Great novel by an extraordinary author. Its fast pace and details sends the reader on a journey that weaves historical events into a wonderfully taunt novel!
Fans of "Devil in the White City" will recognize the formula. Way too much information on Short wave radio. You almost sympathize with Dr. Crippen when he finally commits his famous murder.
Very well written, fabulous use of language. All read. No skipping or noise in the recording.
Yes, I have read Larson's books before and they are good. This one was NOT one of his best.
I am not sure. The story about Marconi is kind of mind numbing and he apparently was a real piece of crap elitist so it's hard to get into his character or what he did (though granted, what he did was help usher in the modern era). The Crippen story is told in such a lackluster way that it's not very interesting. So I do not really think I would.
No, just pay better attention to Larson's books.
If you are not into science and find some characters are just so very hard to like (Marconi for instance) then you might not like this. The crime seems to take a backseat to the murder and the chase.
Unless I missed it, the book did not say that they have determined the remains in the Crippen basement were that of a male and records in America seem to indicate his wife left him and perhaps dictated a letter to have sent to him telling him that she was sorry but she was not coming forward.
England hung and innocent man but honestly back then, it would be hard to think he was anything but guilty.
I like to read, and with less time these days, I like to listen to books.
Yes, if you like science and like murder mysteries. It got a little long in the parts about the telegraphy and I think there could have been less detail with the same results.
The disappearance of Belle and the investigation of her disappearance.
The scenes on the ship at the end of the novel, when they are catching up with the Doctor.
No. It took a while to get through. You really have to pay attention. The detail on the telegraphy and that history could have been shorter. It tended to get long and boring, especially at the beginning.
The Devil in the White City is my favorite Erik Larson book, and this one was good, but not as good.
The History details.

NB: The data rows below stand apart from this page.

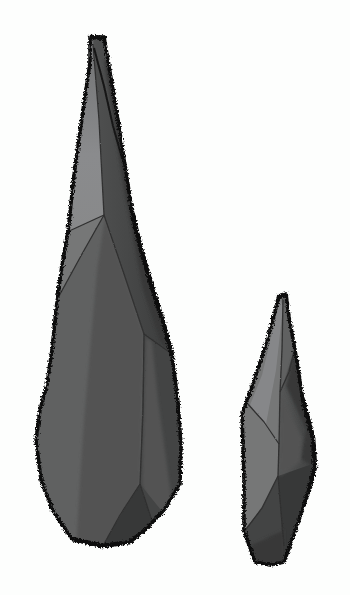
<!DOCTYPE html>
<html lang="en">
<head>
<meta charset="utf-8">
<title>Two faceted stones</title>
<style>
:root {
  --paper: #fdfefd;
  --ink: #0c0c0c;
  --crease: #303030;
  --light: #868789;
  --mid: #767777;
  --body: #606161;
  --shade: #525353;
  --dark: #434444;
  --deep: #373838;
}
html, body { margin: 0; background: var(--paper); }
body { width: 350px; height: 595px; overflow: hidden; }
svg { display: block; }
.light { fill: var(--light); }
.mid { fill: var(--mid); }
.body { fill: var(--body); }
.shade { fill: var(--shade); }
.dark { fill: var(--dark); }
.deep { fill: var(--deep); }
.crease { fill: none; stroke: var(--crease); stroke-width: 1.3; stroke-linejoin: round; }
.outline { fill: none; stroke: var(--ink); stroke-width: 3.6; stroke-linejoin: round; stroke-linecap: round; }
.heavy { stroke-width: 4.6; }
</style>
</head>
<body>
<svg width="350" height="595" viewBox="0 0 350 595" role="img" aria-label="Two grey faceted stone shards, one tall and one small">
  <defs>
    <filter id="charcoal" filterUnits="userSpaceOnUse" x="0" y="0" width="350" height="595">
      <feTurbulence type="fractalNoise" baseFrequency="0.55" numOctaves="2" seed="4" result="grain"/>
      <feDisplacementMap in="SourceGraphic" in2="grain" scale="5" xChannelSelector="R" yChannelSelector="G"/>
    </filter>
    <filter id="pencil" filterUnits="userSpaceOnUse" x="0" y="0" width="350" height="595">
      <feTurbulence type="fractalNoise" baseFrequency="0.6" numOctaves="1" seed="9" result="grain"/>
      <feDisplacementMap in="SourceGraphic" in2="grain" scale="2" xChannelSelector="R" yChannelSelector="G"/>
    </filter>
    <filter id="soft" x="-20%" y="-10%" width="140%" height="120%">
      <feGaussianBlur stdDeviation="1.5"/>
    </filter>
    <linearGradient id="tip-light" x1="0" y1="0" x2="0" y2="1">
      <stop offset="0" stop-color="#707172"/>
      <stop offset="0.6" stop-color="#8a8b8d"/>
      <stop offset="1" stop-color="#88898a"/>
    </linearGradient>
    <linearGradient id="side-dark" x1="0" y1="0" x2="1" y2="0">
      <stop offset="0" stop-color="#4f5050"/>
      <stop offset="1" stop-color="#3b3c3c"/>
    </linearGradient>
    <linearGradient id="small-side" x1="0" y1="0" x2="1" y2="0">
      <stop offset="0" stop-color="#575858"/>
      <stop offset="1" stop-color="#3c3d3d"/>
    </linearGradient>
    <path id="tall-shape" d="M90 37 L104 37 L110 72 L118 120 L125 165 L132 211 L141 250 L153 290 L164 325 L172 355 L178 402 L181 445 L180 484 L164 510 L147 528 L130 542 L103 546 L72 539 L53 511 L41 480 L36 440 L40 410 L47 384 L52 350 L56 310 L62 265 L68 232 L74 175 L83 110 L90 62 Z"/>
    <path id="small-shape" d="M279 296 L286 294 L289 317 L295 350 L303 400 L313 438 L315 467 L309 490 L297 526 L284 562 L270 565 L255 562 L244 531 L244 480 L242 415 L255 378 L268 338 Z"/>
    <clipPath id="tall-clip"><use href="#tall-shape"/></clipPath>
    <clipPath id="small-clip"><use href="#small-shape"/></clipPath>
  </defs>

  <g id="tall-stone">
    <g clip-path="url(#tall-clip)">
      <rect class="body" x="30" y="30" width="155" height="520"/>
      <path class="shade" filter="url(#soft)" d="M105 216 L97 270 L90 350 L84 420 L80 480 L76 550 L110 550 L140 484 L144 334 Z"/>
      <polygon fill="url(#tip-light)" points="92,32 94,60 100,130 104,215 60,236 60,180 80,60"/>
      <polygon class="mid" points="104,215 60,236 50,300 58,297 82,254"/>
      <polygon fill="url(#side-dark)" points="93,36 110,36 135,200 176,356 144,334 104,215 100,130"/>
      <polygon class="deep" filter="url(#soft)" points="104,60 112,60 135,200 176,356 160,342 143,290 124,190"/>
      <polygon class="dark" points="144,334 176,356 186,440 184,492 153,524 140,484"/>
      <polygon class="shade" filter="url(#soft)" points="146,337 152,342 158,400 172,502 154,518 142,484"/>
      <polygon class="deep" points="140,484 153,524 128,548 100,550 120,516"/>
      <polygon class="dark" points="140,484 153,524 184,488 165,515"/>
    </g>
    <g class="crease" filter="url(#pencil)">
      <path d="M93 44 L99 120 L104 215 L67 232"/>
      <path d="M59 296 L82 254 L104 215 L124 274 L144 334 L172 354"/>
      <path d="M144 334 L143 410 L140 484 L153 524"/>
      <path d="M140 484 L120 515 L104 544"/>
      <path d="M94 48 L104 86 L113 126 L122 158" stroke="#161616" stroke-width="2"/>
    </g>
    <g filter="url(#charcoal)">
      <use class="outline" href="#tall-shape"/>
      <path class="outline heavy" d="M91 37 L104 38 M132 211 L141 250 L153 290 L164 325 L172 355 M72 539 L103 546 L130 542"/>
    </g>
  </g>

  <g id="small-stone">
    <g clip-path="url(#small-clip)">
      <rect class="mid" x="236" y="288" width="84" height="280"/>
      <polygon fill="url(#small-side)" points="283,292 294,340 320,440 318,480 284,568 278,478 279,392"/>
      <polygon class="body" points="283,300 290,318 295,348 281,391"/>
      <polygon class="light" points="280,300 283,306 280,390 279,444 250,405 262,375"/>
      <polygon class="mid" points="283,306 280,390 279,444 266,424 276,370"/>
      <polygon class="deep" filter="url(#soft)" points="295,348 320,430 318,470 301,459 306,430 286,386"/>
      <polygon class="dark" points="278,476 284,545 286,566 252,568 242,533 262,508"/>
      <polygon class="deep" points="278,476 318,462 310,494 284,560"/>
      <polygon class="shade" filter="url(#soft)" points="281,394 302,438 300,462 280,476"/>
      <polygon class="deep" filter="url(#soft)" points="250,546 284,530 284,568 252,568"/>
    </g>
    <g class="crease" filter="url(#pencil)">
      <path d="M283 300 L282 350 L280 392 L279 444 L278 476 L284 546"/>
      <path d="M295 348 L289 372 L280 392"/>
      <path d="M247 403 L264 422 L279 444"/>
      <path d="M278 476 L262 508 L244 532"/>
    </g>
    <g filter="url(#charcoal)">
      <use class="outline" href="#small-shape"/>
      <path class="outline heavy" d="M303 400 L313 438 L315 467 L309 490 M279 297 L286 295"/>
    </g>
  </g>
</svg>
</body>
</html>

I like detailed history. But I kept waiting for the grand murder story. Didn't happen. Not worth listening too, i would not recommend.

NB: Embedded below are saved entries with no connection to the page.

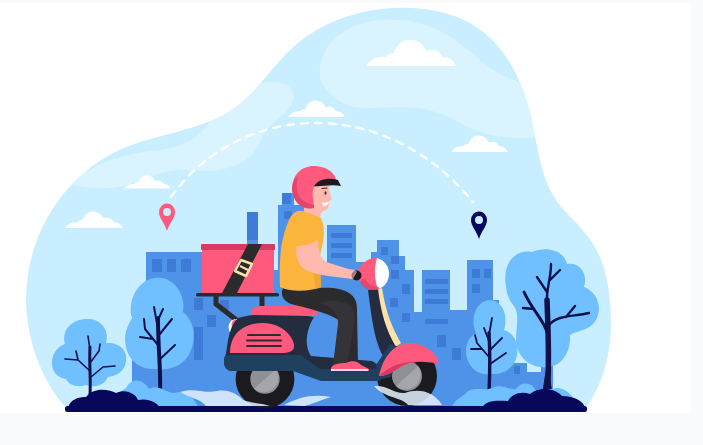
<!DOCTYPE html>
<html lang="en">
<head>
<meta charset="utf-8">
<title>Scooter delivery in the city</title>
<style>
:root {
  --page: #f9fafc;
  --panel: #ffffff;
  --sky: #c9eeff;
  --haze: #daf4ff;
  --city: #4f93e8;
  --city-dark: #3d7bd6;
  --leaf: #70bfff;
  --navy: #07075c;
  --bark: #10104a;
  --pink: #ff5a7d;
  --pink-dark: #d93a62;
  --slate: #20405f;
  --coal: #2b2b2e;
  --tyre: #1b1b1f;
  --shirt: #fbb53c;
  --shirt-dark: #e99a2c;
  --skin: #ffb9ae;
}
html, body { margin: 0; height: 100%; overflow: hidden; background: var(--page); }
svg { display: block; width: 703px; height: 445px; }
.panel { fill: var(--panel); }
.sky { fill: var(--sky); }
.haze { fill: var(--haze); }
.cloud { fill: #fff; }
.city { fill: var(--city); }
.windows { fill: var(--city-dark); }
.leaf { fill: var(--leaf); }
.navy { fill: var(--navy); }
.twig { fill: none; stroke: var(--bark); stroke-linecap: round; stroke-linejoin: round; }
.route { fill: none; stroke: #fff; stroke-width: 2.4; stroke-dasharray: 7 7; stroke-linecap: round; }
.pink { fill: var(--pink); }
.pink-dark { fill: var(--pink-dark); }
.slate { fill: var(--slate); }
.coal { fill: var(--coal); }
.tyre { fill: var(--tyre); }
.shirt { fill: var(--shirt); }
.shirt-dark { fill: var(--shirt-dark); }
.skin { fill: var(--skin); }
.line { fill: none; stroke: var(--coal); stroke-linecap: round; }
.dust { fill: #e6f3ff; opacity: .85; }
</style>
</head>
<body>
<svg viewBox="0 0 703 445" role="img" aria-label="A courier in a pink helmet rides a scooter with a delivery box through a blue city">
  <defs>
    <path id="sky-shape" d="M66 408C40 378 26 338 26 298C27 238 58 186 106 157C150 131 201 135 240 104C270 79 283 45 328 24C372 3 432 2 470 23C505 43 522 79 531 117C539 152 541 183 562 208C582 230 601 243 608 286C615 332 610 374 586 408Z"/>
    <clipPath id="sky-clip"><use href="#sky-shape"/></clipPath>
    <path id="cloud" d="M0 27C5 20 12 17 20 18C22 15 25 14 28 14C31 4 39 0 46 1C53 2 58 6 60 12C68 9 74 12 76 18C83 18 88 21 90 27Z"/>
    <path id="pin" fill-rule="evenodd" d="M0 24C-3 15-8 11-8 5A8 8.500 0 0 1 8 5C8 11 3 15 0 24ZM0 1A4 4 0 1 0 0 9A4 4 0 1 0 0 1Z"/>
    <g id="wheel">
      <circle class="tyre" r="30"/>
      <circle r="15" fill="#8f9095"/>
      <path d="M-11 10A15 15 0 0 0 11-10Z" fill="#a5a6ab"/>
    </g>
  </defs>

  <rect class="panel" y="3" width="691" height="410"/>

  <g id="sky">
    <use href="#sky-shape" class="sky"/>
    <g class="haze" clip-path="url(#sky-clip)">
      <path d="M70 184C92 164 120 155 152 151C188 147 199 138 211 119C224 98 247 81 274 82C296 83 298 99 287 111C277 121 267 124 262 138C252 165 226 174 187 170C163 168 146 181 122 186C104 190 86 188 70 184Z"/>
      <path d="M320 69C322 42 348 22 382 20C424 17 450 34 474 55C493 71 506 80 530 84L540 137C512 140 485 137 462 124C440 111 424 107 398 107C372 108 351 110 340 101C328 93 318 84 320 69Z"/>
    </g>
    <g class="cloud">
      <use href="#cloud" transform="translate(366 39)"/>
      <use href="#cloud" transform="translate(288 100) scale(.63)"/>
      <use href="#cloud" transform="translate(451 135) scale(.63)"/>
      <use href="#cloud" transform="translate(124 175) scale(.52 .5)"/>
      <use href="#cloud" transform="translate(65 211) scale(.64 .63)"/>
    </g>
    <path class="route" d="M171 197C238 103 383 92 473 202"/>
    <use href="#pin" class="pink" transform="translate(167 207)"/>
    <use href="#pin" class="navy" transform="translate(479 215)"/>
  </g>

  <g id="skyline">
    <path class="city" d="M132 407V330H146V252H202V270H247V212H258V270H278V205H282V193H294V205H310V270H327V225H356V262H371V252H377V240H399V256H405V270H414V312H422V270H450V310H467V260H493V300H499V368H505V363H527V372H541V366H553V407Z"/>
    <g class="windows">
      <path d="M152 259h10v13h-10zM167 259h9v13h-9zM181 259h10v13h-10zM247 212h11v28h-11zM282 193h9v11h-9zM284 211h8v8h-8zM194 298h9v12h-9zM207 315h9v12h-9zM194 327h9v33h-9zM220 300h9v12h-9z"/>
      <path d="M331 233h21v5h-21zM331 243h21v5h-21zM331 253h21v5h-21zM381 247h7v8h-7zM391 256h8v8h-8zM391 270h8v9h-8zM402 284h8v10h-8zM390 298h8v9h-8zM402 313h8v9h-8z"/>
      <path d="M425 279h23v5h-23zM425 289h23v5h-23zM425 299h23v5h-23zM425 319h23v5h-23zM472 269h8v9h-8zM484 269h7v9h-7zM472 284h8v9h-8zM437 335h9v12h-9zM452 348h9v12h-9zM514 366h6v8h-6z"/>
    </g>
  </g>

  <g id="trees">
    <g id="left-trees">
      <path class="leaf" d="M126 347C123 334 128 325 132 318C127 302 137 280 155 278C175 276 186 296 183 312C193 320 196 334 192 347C188 363 173 371 157 369C140 370 129 361 126 347Z"/>
      <path class="leaf" d="M52 363C52 352 59 346 65 344C61 329 73 319 87 319C101 318 110 331 106 343C119 342 128 350 126 362C124 373 115 376 108 377C104 386 94 388 86 385C77 388 69 385 66 379C57 378 52 371 52 363Z"/>
      <g class="twig">
        <path d="M160 393C161 370 158 350 158 318" stroke-width="4"/>
        <path d="M158 345L145 329M145 329L144 319M159 335L172 319M159 360L175 345M158 329L154 307M158 320L163 309M153 339L140 337" stroke-width="2"/>
        <path d="M90 394C91 378 89 365 90 347" stroke-width="3"/>
        <path d="M90 371L78 360L65 359M90 363L99 351L100 344M91 377L103 367L115 366M90 350L88 336M78 360L76 351" stroke-width="1.600"/>
      </g>
      <path class="leaf" d="M108 407C111 397 119 393 126 388C132 377 143 379 149 389C158 384 164 392 174 393C185 390 194 397 198 407Z"/>
    </g>
    <g id="right-trees">
      <path class="leaf" d="M466 352C466 342 470 336 476 333C470 320 475 303 488 300C501 299 509 313 504 330C514 333 519 343 517 355C515 368 503 375 491 374C477 376 467 366 466 352Z"/>
      <path class="leaf" d="M506 287C502 264 514 249 532 252C546 246 564 250 567 264C581 262 588 275 584 287C597 292 602 306 597 318C591 331 578 330 570 335C571 352 562 366 548 367C531 369 517 358 516 340C516 326 520 315 514 306C509 300 507 295 506 287Z"/>
      <g class="twig">
        <path d="M489 393C490 370 490 350 489 333" stroke-width="3.400"/>
        <path d="M489 357L477 343L475 335M490 350L502 338M490 364L506 353M489 335L492 318M482 349L471 349M489 341L484 328" stroke-width="1.800"/>
        <path d="M547 398C550 365 548 330 547 300" stroke-width="5.500"/>
        <path d="M548 335C544 319 533 312 524 292" stroke-width="3"/>
        <path d="M548 326C558 314 573 317 589 313M547 303C546 288 551 280 551 264M534 309L523 308M547 292L537 277M550 280L560 270M566 317L575 306" stroke-width="2.400"/>
        <path d="M542 398L547 365L553 398Z" fill="#10104a"/>
      </g>
      <path class="leaf" d="M452 407C455 398 464 397 468 391C478 387 486 391 492 388C502 383 510 391 516 389C522 380 533 383 536 391L558 388C568 389 575 398 577 407Z"/>
    </g>
  </g>

  <g id="ground" class="navy">
    <path d="M68 408C70 399 79 397 86 397C93 387 109 389 116 393C126 388 136 394 138 400C148 398 157 402 160 408Z"/>
    <path d="M482 408C485 401 495 400 508 401C512 393 522 391 530 394C538 387 554 387 562 396C574 396 584 401 585 408Z"/>
    <rect x="65" y="406" width="522" height="6" rx="2.500"/>
  </g>

  <g id="scooter">
    <use href="#wheel" transform="translate(265 379) scale(.98)"/>
    <use href="#wheel" transform="translate(407 376)"/>
    <g class="dust">
      <path d="M180 392C194 387 205 394 217 391C229 389 237 394 243 400C250 403 262 403 270 406H206C201 399 190 398 180 392Z"/>
      <path d="M374 386C388 385 394 394 405 393C418 388 434 391 442 405H408C402 397 384 398 374 386Z"/>
      <path d="M284 405C299 397 313 394 331 397C320 400 313 404 304 406Z"/>
    </g>

    <g id="delivery-box">
      <path class="line" d="M216 296V304L239 322M262 296V306" stroke-width="5"/>
      <rect class="coal" x="196" y="293" width="83" height="3.500" rx="1.500"/>
      <rect class="pink" x="202" y="246" width="72" height="47"/>
      <rect class="pink-dark" x="201" y="244" width="74" height="6" rx="1"/>
      <path class="coal" d="M248 244H262L237 293H222Z"/>
      <path d="M241 260L252 264L246 276L235 271Z" fill="none" stroke="#ffe0a6" stroke-width="2.500" stroke-linejoin="round"/>
      <path d="M240 266L248 270" stroke="#ffe0a6" stroke-width="2"/>
    </g>

    <g id="scooter-body">
      <path d="M237 319C229 319 226 327 231 334L237 331Z" fill="#fff"/>
      <path class="pink" d="M236 319C231 320 230 327 234 332L239 329Z"/>
      <path d="M238 318C258 312 292 313 314 317C306 330 304 346 311 356L372 361L388 371L380 381H330L297 371H232C224 371 222 361 226 354C228 340 229 327 238 318Z" fill="#242d3f"/>
      <path class="slate" d="M226 355H300L320 369H384L378 381H321L293 371H231C224 370 222 361 226 355Z"/>
      <path class="pink" d="M251 315C250 308 255 306 263 306H312C319 306 320 316 314 316Z"/>
      <path class="pink" d="M230 353C230 334 243 323 263 323C283 323 294 338 294 346C294 352 288 353 281 353Z"/>
      <path class="line" d="M248 335H280M247 340.500H281M247 346H281" stroke-width="2"/>
      <path d="M368 290L380 287C384 315 391 328 399 344L387 361C375 348 372 320 368 290Z" fill="#242d3f"/>
      <path d="M378 289L382 288C386 314 393 329 401 343L396 347C386 330 381 313 378 289Z" fill="#ffe0a6"/>
      <path class="slate" d="M376 365L390 344L400 347L391 377L378 380Z"/>
      <path class="pink" d="M379 376C383 357 394 343 410 343C426 344 437 353 439 364C426 361 414 361 404 365C396 369 390 376 379 376Z"/>
      <path class="pink-dark" d="M379 376C391 365 406 358 439 364C426 361 414 361 404 365C396 369 390 376 379 376Z"/>
    </g>
  </g>

  <g id="courier">
    <path class="coal" d="M283 288C294 294 316 286 333 288C350 290 358 297 357 311L358 364H345L340 321C327 312 306 308 291 304C283 301 280 294 283 288Z"/>
    <path d="M319 303C331 306 339 313 338 324L333 365H347L355 317C354 303 340 298 319 303Z" fill="#343438"/>
    <path class="pink" d="M331 371C330 365 336 363 347 363L352 368V371ZM346 371V363C352 360 358 361 361 365L369 369V371Z"/>
    <path d="M331 370H352M348 370H368" stroke="#fff" stroke-width="1.500"/>

    <path class="skin" d="M306 199L325 203L319 220L303 214Z"/>
    <path class="shirt" d="M302 211C309 213 316 215 321 218C327 232 322 246 320 256L321 287C309 292 291 292 280 287C279 263 280 240 289 220C292 214 296 210 302 211Z"/>
    <path class="shirt-dark" d="M307 234C311 244 315 250 320 256L321 287L315 289C315 274 310 258 307 234Z" opacity=".55"/>
    <path class="skin" d="M297 244L318 239C318 249 319 257 326 262L355 271L353 279C337 277 318 276 306 270C297 265 295 254 297 244Z"/>
    <path class="shirt" d="M292 222C301 215 315 221 319 239C312 244 304 246 296 246C290 239 288 230 292 222Z"/>

    <path class="skin" d="M310 183H329C329 190 330 195 332 199L329 201C330 209 325 213 318 211L308 204Z"/>
    <path d="M323 206C326 206 328 205 329 202L322 203Z" fill="#fff"/>
    <ellipse cx="325.500" cy="193" rx="1" ry="1.700" fill="#2b2b2e"/>
    <path class="line" d="M322 188.500L327 188" stroke-width="1.200"/>
    <path class="pink" d="M292 190C292 174 302 165 316 166C328 167 336 174 336 181L314 187C311 193 314 202 314 208C304 210 294 205 292 190Z"/>
    <path class="pink-dark" d="M298 176C294 191 299 202 314 205V208C304 210 294 205 292 190C292 184 294 179 298 176Z" opacity=".65"/>
    <path class="tyre" d="M314 186C318 179 329 177 338 180L341 186C331 184 321 187 314 186Z"/>
  </g>

  <g id="handlebar">
    <path class="pink" d="M357 272C362 262 370 257 378 258L380 289C370 292 360 288 357 272Z"/>
    <path d="M377 258C384 260 389 266 389 273C389 281 385 287 378 289C374 279 374 268 377 258Z" fill="#fff"/>
    <path class="pink-dark" d="M364 278C368 284 373 287 379 287V289C370 292 363 288 360 282Z" opacity=".6"/>
    <circle class="tyre" cx="356.500" cy="275.500" r="5"/>
    <path class="skin" d="M346 270C350 268 355 269 357 272L353 279L347 278Z" opacity=".6"/>
  </g>
</svg>
</body>
</html>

Speaker, Coach, Author - in Reno, NV (A GREAT place!) I've been an avid Audible fan for several years. Listen on my iPhone many hours each week.
Since Devil in the White City is what I'm measuring his books against, that is a TOUGH act to follow. However, I learned a great deal from this book and enjoyed it and am looking tonight for another one of Erik Larson's books. I'm convinced that I like him and the way he creates a story!

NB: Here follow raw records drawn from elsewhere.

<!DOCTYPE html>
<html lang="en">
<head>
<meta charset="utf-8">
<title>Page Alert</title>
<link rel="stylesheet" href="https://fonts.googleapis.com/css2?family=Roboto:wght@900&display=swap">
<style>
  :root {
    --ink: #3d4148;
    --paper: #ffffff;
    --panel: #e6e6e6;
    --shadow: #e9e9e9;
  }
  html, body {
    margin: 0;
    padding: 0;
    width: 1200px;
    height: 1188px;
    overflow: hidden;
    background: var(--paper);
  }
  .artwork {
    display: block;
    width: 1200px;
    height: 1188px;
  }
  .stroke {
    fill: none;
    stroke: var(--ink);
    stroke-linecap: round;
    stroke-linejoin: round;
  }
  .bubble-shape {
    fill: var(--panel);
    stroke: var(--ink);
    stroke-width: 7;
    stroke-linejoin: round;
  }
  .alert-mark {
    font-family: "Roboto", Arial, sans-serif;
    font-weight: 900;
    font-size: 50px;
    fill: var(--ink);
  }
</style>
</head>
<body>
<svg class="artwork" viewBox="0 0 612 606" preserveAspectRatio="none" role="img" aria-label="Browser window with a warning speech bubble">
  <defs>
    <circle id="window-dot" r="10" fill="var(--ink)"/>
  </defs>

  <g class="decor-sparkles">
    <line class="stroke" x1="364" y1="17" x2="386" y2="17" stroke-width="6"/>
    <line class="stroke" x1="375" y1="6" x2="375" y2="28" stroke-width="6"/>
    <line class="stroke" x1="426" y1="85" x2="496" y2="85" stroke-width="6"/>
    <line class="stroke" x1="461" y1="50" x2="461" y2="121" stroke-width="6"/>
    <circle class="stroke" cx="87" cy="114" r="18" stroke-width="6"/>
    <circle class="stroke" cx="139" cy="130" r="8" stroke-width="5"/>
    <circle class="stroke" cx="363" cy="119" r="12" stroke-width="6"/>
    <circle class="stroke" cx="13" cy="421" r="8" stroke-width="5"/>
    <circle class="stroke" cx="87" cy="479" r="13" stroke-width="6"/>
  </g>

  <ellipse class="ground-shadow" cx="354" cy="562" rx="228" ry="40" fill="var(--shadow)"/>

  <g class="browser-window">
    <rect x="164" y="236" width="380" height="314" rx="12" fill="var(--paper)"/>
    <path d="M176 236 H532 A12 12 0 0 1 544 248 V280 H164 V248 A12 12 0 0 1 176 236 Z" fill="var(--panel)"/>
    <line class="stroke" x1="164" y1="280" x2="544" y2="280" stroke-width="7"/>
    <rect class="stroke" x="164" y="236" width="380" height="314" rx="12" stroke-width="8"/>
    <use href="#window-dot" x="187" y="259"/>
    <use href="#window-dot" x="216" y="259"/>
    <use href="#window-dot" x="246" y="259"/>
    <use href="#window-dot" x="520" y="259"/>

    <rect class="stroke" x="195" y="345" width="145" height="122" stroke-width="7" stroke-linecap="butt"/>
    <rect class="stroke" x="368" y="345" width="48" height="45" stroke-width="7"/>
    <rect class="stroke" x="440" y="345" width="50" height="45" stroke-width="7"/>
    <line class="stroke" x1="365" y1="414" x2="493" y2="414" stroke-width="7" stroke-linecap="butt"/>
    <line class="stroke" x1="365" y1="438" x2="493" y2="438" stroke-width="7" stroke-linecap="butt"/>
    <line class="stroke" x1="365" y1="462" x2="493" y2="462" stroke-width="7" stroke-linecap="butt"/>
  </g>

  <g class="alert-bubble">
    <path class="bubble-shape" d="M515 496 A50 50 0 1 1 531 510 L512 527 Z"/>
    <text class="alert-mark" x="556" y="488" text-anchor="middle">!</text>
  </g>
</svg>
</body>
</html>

I always enjoy Erik Larson's way of blending historical facts and events with the seedy, sometimes gory details of true crime. While the subject matter is not as sinister as Devil in the White City, the book does not disappoint. Exploring Marconi's invention of the radio, something which we take for granted in today's world as practically passe, Larson weaves in a tale of murder which would seemingly have nothing to do with it. And yet, as ever, it all comes together in the end. A very good listen to anyone who enjoys true crime, biographies, or both.
Way much YES
Not on the edge, however I did not stop reading daily
No, i do not have a reference
Enhance the cover image it is blured
Learning about Marconni and the intrigue of the murder mystery.
I have not listened to Balaban's other performances, but he did a great job.
Only criticisms were that author could have been clearer about finanical picture of Marconi's company and could have given a better explanation as to how mistriss was so deceived by the doctor. I can't go into detail on the later point without giving away the plot.
Most of us know of the inventor of "wireless," later known as radio, but like all great creations there was one event that launched this clumsy technology permanently onto the world stage. And as Mr. Larson likes to remind us, the attention grabber is a gruesome murder.
If you enjoyed Erik Larson's master piece The Devil in the White City, this story will equally satisfy. I highly recommend it. Mr. Balaban has good pace and a voice that complements this riveting story.